> **THE PROBLEM**: Restate the entries word for word and skip every image.

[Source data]
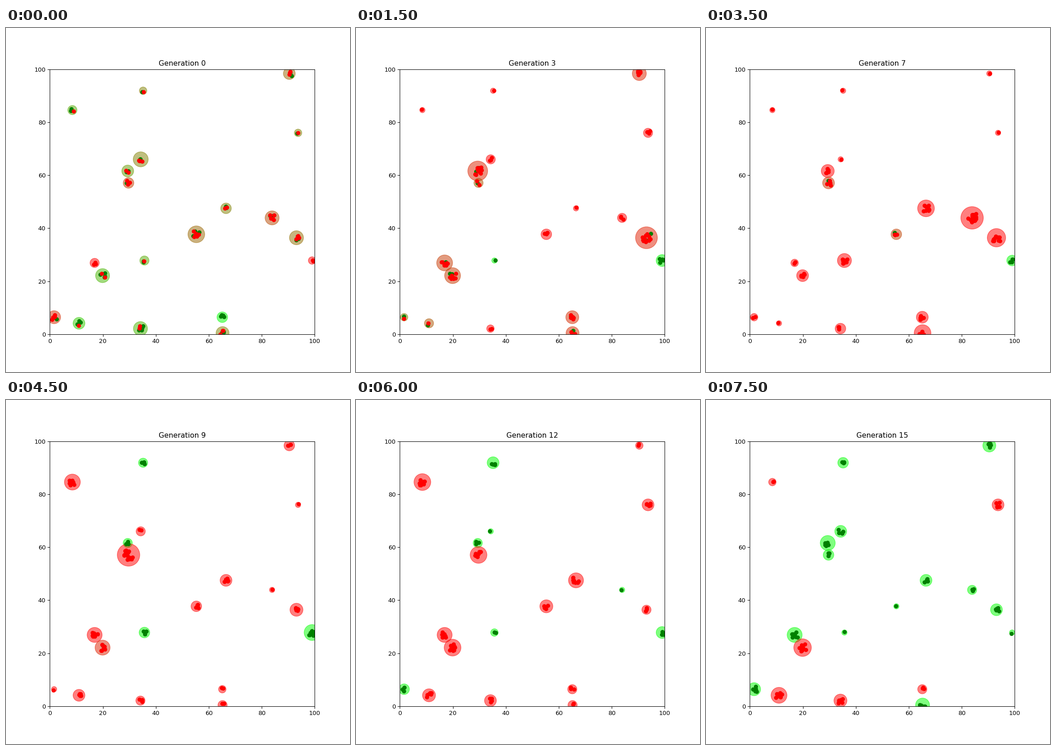
These frames come from a looping animation (748x748 px, 8000 ms). A matplotlib script:

```python
import numpy as np
import matplotlib.pyplot as plt
from matplotlib.animation import FuncAnimation
from matplotlib.patches import Circle

GENERATIONS = 16
POPULATION = 100
SPREAD = 0.4  # how far dots stray from the centre, as a part of the radius

# Each site: x, y, greens and reds at the start
START = np.array([
    (90.4, 98.4, 2, 3), (35.2, 91.9, 1, 1), (8.5, 84.6, 2, 1),
    (93.7, 76.0, 1, 1), (34.3, 66.0, 4, 4), (29.4, 61.6, 3, 2),
    (29.7, 57.1, 1, 3), (66.5, 47.5, 2, 2), (83.9, 43.9, 2, 5),
    (55.3, 37.7, 4, 6), (93.1, 36.4, 3, 4), (35.7, 27.8, 2, 1),
    (99.0, 27.8, 0, 2), (16.9, 26.9, 0, 3), (19.9, 22.1, 5, 2),
    (1.6, 6.4, 1, 5), (11.0, 4.1, 4, 1), (34.2, 2.1, 5, 2),
    (65.1, 6.4, 4, 0), (65.2, 0.4, 3, 3),
])
SITES = START[:, :2]

# Generation from which the listed sites are purely green
TAKEOVER = {2: [12], 9: [1, 5, 11], 12: [4, 8, 15], 14: [0, 6, 7, 9, 10, 13, 19]}


def groups(gen, rng):
    """Group sizes and their green counts in one generation."""
    if gen == 0:
        greens, reds = START[:, 2:].astype(int).T
        return greens + reds, greens
    weights = rng.dirichlet(np.full(len(SITES), 1.5))
    sizes = 1 + rng.multinomial(POPULATION - len(SITES), weights)
    # Reds crowd out greens in mixed groups, until pure greens spread
    greens = rng.binomial(sizes, 0.5 * np.exp(-gen / 2.5))
    for first, sites in TAKEOVER.items():
        if gen >= first:
            greens[sites] = sizes[sites]
    return sizes, greens


fig, ax = plt.subplots(figsize=(8, 8), dpi=93.5)
ax.set(xlim=(0, 100), ylim=(0, 100), aspect="equal")
title = ax.set_title("Generation 0")
discs = [ax.add_patch(Circle(site, 1, alpha=0.5)) for site in SITES]
green_dots, = ax.plot([], [], "o", color="green")
red_dots, = ax.plot([], [], "o", color="red")


def update(gen):
    rng = np.random.default_rng(40 + gen)
    sizes, greens = groups(gen, rng)
    green_pts, red_pts = [], []
    for site, disc, n, g in zip(SITES, discs, sizes, greens):
        radius = np.sqrt(n)
        disc.set_radius(radius)
        disc.set_color((1 - g / n, g / n, 0))
        pts = site + radius * rng.uniform(-SPREAD, SPREAD, (n, 2))
        green_pts.extend(pts[:g])
        red_pts.extend(pts[g:])
    for line, pts in ((green_dots, green_pts), (red_dots, red_pts)):
        line.set_data(*np.reshape(pts, (-1, 2)).T)
    title.set_text(f"Generation {gen}")
    return [*discs, green_dots, red_dots, title]


anim = FuncAnimation(fig, update, frames=GENERATIONS, interval=500, repeat=True)
plt.show()
```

> **OUTPUT OF THE EXERCISE**:
These frames come from a looping animation (748x748 px, 8000 ms). A matplotlib script:

```python
import numpy as np
import matplotlib.pyplot as plt
from matplotlib.animation import FuncAnimation
from matplotlib.patches import Circle

GENERATIONS = 16
POPULATION = 100
SPREAD = 0.4  # how far dots stray from the centre, as a part of the radius

# Each site: x, y, greens and reds at the start
START = np.array([
    (90.4, 98.4, 2, 3), (35.2, 91.9, 1, 1), (8.5, 84.6, 2, 1),
    (93.7, 76.0, 1, 1), (34.3, 66.0, 4, 4), (29.4, 61.6, 3, 2),
    (29.7, 57.1, 1, 3), (66.5, 47.5, 2, 2), (83.9, 43.9, 2, 5),
    (55.3, 37.7, 4, 6), (93.1, 36.4, 3, 4), (35.7, 27.8, 2, 1),
    (99.0, 27.8, 0, 2), (16.9, 26.9, 0, 3), (19.9, 22.1, 5, 2),
    (1.6, 6.4, 1, 5), (11.0, 4.1, 4, 1), (34.2, 2.1, 5, 2),
    (65.1, 6.4, 4, 0), (65.2, 0.4, 3, 3),
])
SITES = START[:, :2]

# Generation from which the listed sites are purely green
TAKEOVER = {2: [12], 9: [1, 5, 11], 12: [4, 8, 15], 14: [0, 6, 7, 9, 10, 13, 19]}


def groups(gen, rng):
    """Group sizes and their green counts in one generation."""
    if gen == 0:
        greens, reds = START[:, 2:].astype(int).T
        return greens + reds, greens
    weights = rng.dirichlet(np.full(len(SITES), 1.5))
    sizes = 1 + rng.multinomial(POPULATION - len(SITES), weights)
    # Reds crowd out greens in mixed groups, until pure greens spread
    greens = rng.binomial(sizes, 0.5 * np.exp(-gen / 2.5))
    for first, sites in TAKEOVER.items():
        if gen >= first:
            greens[sites] = sizes[sites]
    return sizes, greens


fig, ax = plt.subplots(figsize=(8, 8), dpi=93.5)
ax.set(xlim=(0, 100), ylim=(0, 100), aspect="equal")
title = ax.set_title("Generation 0")
discs = [ax.add_patch(Circle(site, 1, alpha=0.5)) for site in SITES]
green_dots, = ax.plot([], [], "o", color="green")
red_dots, = ax.plot([], [], "o", color="red")


def update(gen):
    rng = np.random.default_rng(40 + gen)
    sizes, greens = groups(gen, rng)
    green_pts, red_pts = [], []
    for site, disc, n, g in zip(SITES, discs, sizes, greens):
        radius = np.sqrt(n)
        disc.set_radius(radius)
        disc.set_color((1 - g / n, g / n, 0))
        pts = site + radius * rng.uniform(-SPREAD, SPREAD, (n, 2))
        green_pts.extend(pts[:g])
        red_pts.extend(pts[g:])
    for line, pts in ((green_dots, green_pts), (red_dots, red_pts)):
        line.set_data(*np.reshape(pts, (-1, 2)).T)
    title.set_text(f"Generation {gen}")
    return [*discs, green_dots, red_dots, title]


anim = FuncAnimation(fig, update, frames=GENERATIONS, interval=500, repeat=True)
plt.show()
```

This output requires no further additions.